Once again, we saw amazing stability through the use of the vehicle’s forward and aft flaps, helping steer the craft back toward the launch and landing site whilst keeping oriented.

SN9 was on-profile, at terminal velocity and right over the landing pad, preparing to reignite two Raptor engines to flip vertical, and touchdown. However, we could visibly see one Raptor reignited successfully, but the other failed to.

What resulted was the vehicle successfully flipping, but uncontrollably. Without enough thrust to counteract the over-flip, the vehicle could not maintain vertical, let alone scrub off enough velocity for a soft touchdown.

SN9 crashed spectacularly.

The resulting hours and days allowed speculation to run wild; SpaceX eventually confirmed in a statement that “one of the Raptor engines did not relight and caused SN9 to land at high speed and experience a RUD.”

Significantly, Elon Musk took to Twitter to answer a question many had on their minds:

Before clarifying the fix needed to avoid such a repeat:

Prior to SN9, the landing burn consisted of using two Raptor engines, configured parallel to the flaps, to perform the flip-to-vertical manoeuvre, before then shutting down to one Raptor for the touchdown.

SN9 highlighted the lack of redundancy to this method, whereby if one of the Raptors failed, the landing would fail. Elon clarified even further the fix they will now use:

By igniting all three Raptors, flight computers will carefully monitor the health of all-three to which if nominal, one will shut down leaving the required two to perform the remaining burn.
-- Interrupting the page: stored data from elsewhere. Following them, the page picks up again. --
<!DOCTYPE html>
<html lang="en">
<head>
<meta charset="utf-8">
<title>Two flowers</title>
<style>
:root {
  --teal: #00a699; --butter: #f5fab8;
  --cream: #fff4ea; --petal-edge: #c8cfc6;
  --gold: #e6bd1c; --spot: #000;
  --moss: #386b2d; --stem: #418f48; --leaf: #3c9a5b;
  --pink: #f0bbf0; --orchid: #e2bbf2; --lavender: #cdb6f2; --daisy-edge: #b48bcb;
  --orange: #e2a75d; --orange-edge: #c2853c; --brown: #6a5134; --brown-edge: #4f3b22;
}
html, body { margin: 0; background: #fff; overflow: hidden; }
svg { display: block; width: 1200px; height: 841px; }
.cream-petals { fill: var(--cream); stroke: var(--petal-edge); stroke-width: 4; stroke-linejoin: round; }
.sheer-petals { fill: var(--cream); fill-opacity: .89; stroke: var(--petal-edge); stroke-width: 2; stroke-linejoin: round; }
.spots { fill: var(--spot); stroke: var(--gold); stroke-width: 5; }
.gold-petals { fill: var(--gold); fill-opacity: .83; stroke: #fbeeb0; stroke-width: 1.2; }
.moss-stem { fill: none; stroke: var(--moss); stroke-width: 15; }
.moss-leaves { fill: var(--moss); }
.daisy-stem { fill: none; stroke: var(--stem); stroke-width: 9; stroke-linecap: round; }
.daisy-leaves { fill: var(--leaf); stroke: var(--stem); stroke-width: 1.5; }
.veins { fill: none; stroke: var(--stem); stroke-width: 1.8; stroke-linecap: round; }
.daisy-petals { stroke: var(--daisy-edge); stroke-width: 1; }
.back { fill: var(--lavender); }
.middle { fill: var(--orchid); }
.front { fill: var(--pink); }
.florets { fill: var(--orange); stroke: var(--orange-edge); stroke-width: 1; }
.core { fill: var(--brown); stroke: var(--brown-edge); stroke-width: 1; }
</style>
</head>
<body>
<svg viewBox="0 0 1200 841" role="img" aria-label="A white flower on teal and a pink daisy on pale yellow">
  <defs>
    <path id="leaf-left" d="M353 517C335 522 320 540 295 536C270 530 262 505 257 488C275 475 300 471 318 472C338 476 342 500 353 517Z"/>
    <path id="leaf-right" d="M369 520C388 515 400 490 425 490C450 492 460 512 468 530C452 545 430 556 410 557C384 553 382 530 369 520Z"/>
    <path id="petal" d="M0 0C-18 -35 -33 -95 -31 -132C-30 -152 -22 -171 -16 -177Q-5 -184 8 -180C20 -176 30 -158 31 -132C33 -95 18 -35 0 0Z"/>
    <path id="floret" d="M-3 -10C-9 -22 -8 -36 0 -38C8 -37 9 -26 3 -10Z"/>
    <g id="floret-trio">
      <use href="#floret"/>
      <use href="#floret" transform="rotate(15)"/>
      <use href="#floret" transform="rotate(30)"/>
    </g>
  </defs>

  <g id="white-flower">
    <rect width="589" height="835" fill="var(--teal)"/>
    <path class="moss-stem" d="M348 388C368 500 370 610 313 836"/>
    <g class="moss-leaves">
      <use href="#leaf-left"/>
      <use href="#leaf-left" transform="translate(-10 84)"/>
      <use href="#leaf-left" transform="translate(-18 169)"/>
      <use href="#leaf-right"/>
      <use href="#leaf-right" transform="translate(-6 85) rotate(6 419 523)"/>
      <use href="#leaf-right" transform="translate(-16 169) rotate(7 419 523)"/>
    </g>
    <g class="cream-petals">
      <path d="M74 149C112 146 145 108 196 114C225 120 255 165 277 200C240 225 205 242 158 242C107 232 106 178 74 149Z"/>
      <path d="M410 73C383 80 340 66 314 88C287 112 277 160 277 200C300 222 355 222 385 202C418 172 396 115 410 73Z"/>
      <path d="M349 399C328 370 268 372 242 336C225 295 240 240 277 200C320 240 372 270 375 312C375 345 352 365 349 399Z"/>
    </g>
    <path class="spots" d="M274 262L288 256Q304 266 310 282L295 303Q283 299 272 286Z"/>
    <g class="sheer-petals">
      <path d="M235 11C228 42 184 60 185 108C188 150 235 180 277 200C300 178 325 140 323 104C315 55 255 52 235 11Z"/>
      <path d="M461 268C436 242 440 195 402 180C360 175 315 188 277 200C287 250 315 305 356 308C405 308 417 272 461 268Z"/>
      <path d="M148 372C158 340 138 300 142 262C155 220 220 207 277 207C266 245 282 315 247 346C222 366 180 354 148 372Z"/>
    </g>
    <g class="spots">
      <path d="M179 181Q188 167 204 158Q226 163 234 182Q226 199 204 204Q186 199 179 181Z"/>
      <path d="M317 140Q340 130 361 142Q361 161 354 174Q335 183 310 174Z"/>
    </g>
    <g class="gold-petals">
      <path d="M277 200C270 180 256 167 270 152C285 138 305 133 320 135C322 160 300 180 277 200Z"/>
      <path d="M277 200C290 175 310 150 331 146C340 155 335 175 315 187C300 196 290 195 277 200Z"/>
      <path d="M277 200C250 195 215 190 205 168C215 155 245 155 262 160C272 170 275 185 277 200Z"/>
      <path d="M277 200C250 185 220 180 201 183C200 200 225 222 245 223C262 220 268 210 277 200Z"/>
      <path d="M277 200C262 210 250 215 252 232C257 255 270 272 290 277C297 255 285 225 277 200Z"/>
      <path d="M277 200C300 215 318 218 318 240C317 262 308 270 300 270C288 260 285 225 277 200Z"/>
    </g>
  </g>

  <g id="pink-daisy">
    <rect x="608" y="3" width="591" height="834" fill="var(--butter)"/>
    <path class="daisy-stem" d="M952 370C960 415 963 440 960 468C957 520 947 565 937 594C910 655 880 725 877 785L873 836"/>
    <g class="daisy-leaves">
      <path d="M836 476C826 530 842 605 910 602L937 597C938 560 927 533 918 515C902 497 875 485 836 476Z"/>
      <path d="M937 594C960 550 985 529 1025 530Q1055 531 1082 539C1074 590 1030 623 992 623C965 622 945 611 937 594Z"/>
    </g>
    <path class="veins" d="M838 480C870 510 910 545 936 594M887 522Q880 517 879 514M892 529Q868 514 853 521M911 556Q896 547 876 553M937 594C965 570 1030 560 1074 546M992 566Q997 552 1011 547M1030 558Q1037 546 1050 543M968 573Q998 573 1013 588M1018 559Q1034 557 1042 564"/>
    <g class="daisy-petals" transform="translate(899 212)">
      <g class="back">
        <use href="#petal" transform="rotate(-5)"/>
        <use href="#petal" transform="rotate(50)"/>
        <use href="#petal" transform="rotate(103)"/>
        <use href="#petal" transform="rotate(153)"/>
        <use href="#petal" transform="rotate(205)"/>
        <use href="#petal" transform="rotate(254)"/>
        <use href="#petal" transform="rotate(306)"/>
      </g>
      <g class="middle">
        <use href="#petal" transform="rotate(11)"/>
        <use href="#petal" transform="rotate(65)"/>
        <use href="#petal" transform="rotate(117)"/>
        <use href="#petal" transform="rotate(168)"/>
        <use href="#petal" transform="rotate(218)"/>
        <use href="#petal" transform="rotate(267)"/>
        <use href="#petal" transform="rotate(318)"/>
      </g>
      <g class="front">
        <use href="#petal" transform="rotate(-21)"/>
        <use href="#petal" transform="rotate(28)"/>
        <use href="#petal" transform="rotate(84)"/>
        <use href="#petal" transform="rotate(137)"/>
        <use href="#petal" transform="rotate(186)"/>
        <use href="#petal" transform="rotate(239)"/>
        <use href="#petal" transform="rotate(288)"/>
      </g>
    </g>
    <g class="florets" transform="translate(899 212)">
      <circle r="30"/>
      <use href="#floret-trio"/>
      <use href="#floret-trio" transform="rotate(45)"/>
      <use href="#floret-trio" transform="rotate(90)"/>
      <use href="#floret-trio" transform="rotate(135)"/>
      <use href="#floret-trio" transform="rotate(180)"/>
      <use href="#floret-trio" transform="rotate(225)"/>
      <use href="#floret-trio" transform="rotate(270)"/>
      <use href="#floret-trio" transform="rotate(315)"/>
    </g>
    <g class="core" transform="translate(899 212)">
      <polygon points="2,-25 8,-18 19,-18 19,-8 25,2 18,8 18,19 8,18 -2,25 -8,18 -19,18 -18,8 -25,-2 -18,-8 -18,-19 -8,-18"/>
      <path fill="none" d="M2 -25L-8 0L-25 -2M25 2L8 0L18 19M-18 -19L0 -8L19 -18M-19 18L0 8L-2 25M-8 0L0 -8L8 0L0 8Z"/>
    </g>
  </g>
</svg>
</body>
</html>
However, if one is off-nominal, by having all three Raptors pri=med, the opportunity to maintain the use of two Raptors remains, and thus the chances of a successful landing are not lost.

Onto the Next Prototype

Starship SN10 was already on the pad before SN9 launched, providing a glimpse of the first time two Starships had been on the pad together.

Fortunately, the crash landing of SN9 did not affect SN10 and according to local sources, the prototype sustained no damage from debris.

In the aftermath of SN9, and the clear impression that SpaceX had a fix, it was widely thought SN10 could be seen in the skies very soon. This consensus has stuck.

As of February 8, the prototype has undergone a cryogenic proofing test whereby the vehicle’s tanks were loaded with liquid nitrogen qualifying the vehicle’s capability to hold superchilled propellant.

A static fire will be conducted shortly after to qualify the three Raptor engines, in which if successful, there’s a high probability for a flight by the end of February, if not sooner.

The speed of Starship development and testing is truly phenomenal. SN11 is undergoing final checks, and will soon be rolled out to the pad, amongst a multitude of other prototypes in construction, that will shortly follow.

Truly phenomenal speed.

Written By

Leo is an aerospace enthusiast, whose passion was sparked by SpaceX. He is specifically interested in the rocketry engineering of the company’s ventures.